What to do:
Look through the lines below for the word "border", and copy every line that has it.
::::::::
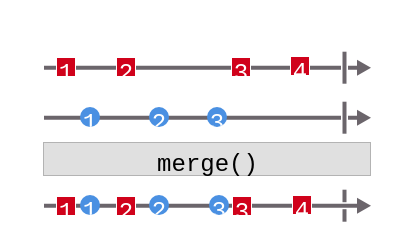
<!DOCTYPE html>
<html lang="en">
<head>
<meta charset="utf-8">
<title>merge() marble diagram</title>
<style>
:root {
  --paper: #ffffff;
  --axis: #6b656b;
  --square: #d0021b;
  --circle: #4a90e2;
  --operator: #e0e0e0;
  --operator-edge: #b3b3b3;
}
* { box-sizing: border-box; }
html, body { margin: 0; }
body {
  width: 416px;
  height: 252px;
  overflow: hidden;
  background: var(--paper);
}
.diagram {
  position: relative;
  width: 416px;
  height: 252px;
  overflow: hidden;
  font: 24px/24px "Liberation Mono", monospace;
}
.axes { position: absolute; inset: 0; }
.line { stroke: var(--axis); stroke-width: 4; }
.halo { stroke: var(--paper); stroke-width: 7; }
.head { fill: var(--axis); }
.marble {
  position: absolute;
  left: var(--x);
  top: var(--y);
  width: 20px;
  height: 20px;
  margin: -10px 0 0 -10px;
  overflow: hidden;
  color: var(--paper);
  text-align: center;
}
.square {
  padding-top: 4px;
  border: 1px solid var(--paper);
  background: var(--square);
}
.circle {
  padding-top: 5px;
  border-radius: 50%;
  background: var(--circle);
}
.operator {
  position: absolute;
  left: 43px;
  top: 142px;
  width: 328px;
  height: 34px;
  padding: 10px 0 0 1px;
  border: 1px solid var(--operator-edge);
  background: var(--operator);
  color: #000;
  text-align: center;
}
</style>
</head>
<body>
<main class="diagram">
  <svg class="axes" width="416" height="252" viewBox="0 0 416 252" aria-hidden="true">
    <defs>
      <g id="arrow">
        <line class="line" x1="44" y1="0" x2="358" y2="0"/>
        <polygon class="head" points="357,-8 371,0 357,8"/>
      </g>
      <line id="end" x1="344.5" y1="-16" x2="344.5" y2="16"/>
    </defs>
    <g transform="translate(0 67.7)">
      <use href="#arrow"/>
      <use href="#end" class="halo"/>
      <use href="#end" class="line"/>
    </g>
    <g transform="translate(0 117.7)">
      <use href="#arrow"/>
      <use href="#end" class="halo"/>
      <use href="#end" class="line"/>
    </g>
    <g transform="translate(0 205.7)">
      <use href="#end" class="line"/>
      <line class="halo" x1="340" y1="0" x2="349" y2="0"/>
      <use href="#arrow"/>
    </g>
  </svg>

  <section aria-label="First source">
    <span class="marble square" style="--x:66px;--y:67px">1</span>
    <span class="marble square" style="--x:126px;--y:67px">2</span>
    <span class="marble square" style="--x:241px;--y:67px">3</span>
    <span class="marble square" style="--x:300px;--y:66px">4</span>
  </section>

  <section aria-label="Second source">
    <span class="marble circle" style="--x:90px;--y:117px">1</span>
    <span class="marble circle" style="--x:159px;--y:117px">2</span>
    <span class="marble circle" style="--x:217px;--y:117px">3</span>
  </section>

  <div class="operator">merge()</div>

  <section aria-label="Merged output">
    <span class="marble square" style="--x:66px;--y:206px">1</span>
    <span class="marble circle" style="--x:90px;--y:205px">1</span>
    <span class="marble square" style="--x:126px;--y:206px">2</span>
    <span class="marble circle" style="--x:159px;--y:205px">2</span>
    <span class="marble circle" style="--x:219px;--y:205px">3</span>
    <span class="marble square" style="--x:242px;--y:206px">3</span>
    <span class="marble square" style="--x:302px;--y:205px">4</span>
  </section>
</main>
</body>
</html>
::::::::
Written solution:
* { box-sizing: border-box; }
  border: 1px solid var(--paper);
  border-radius: 50%;
  border: 1px solid var(--operator-edge);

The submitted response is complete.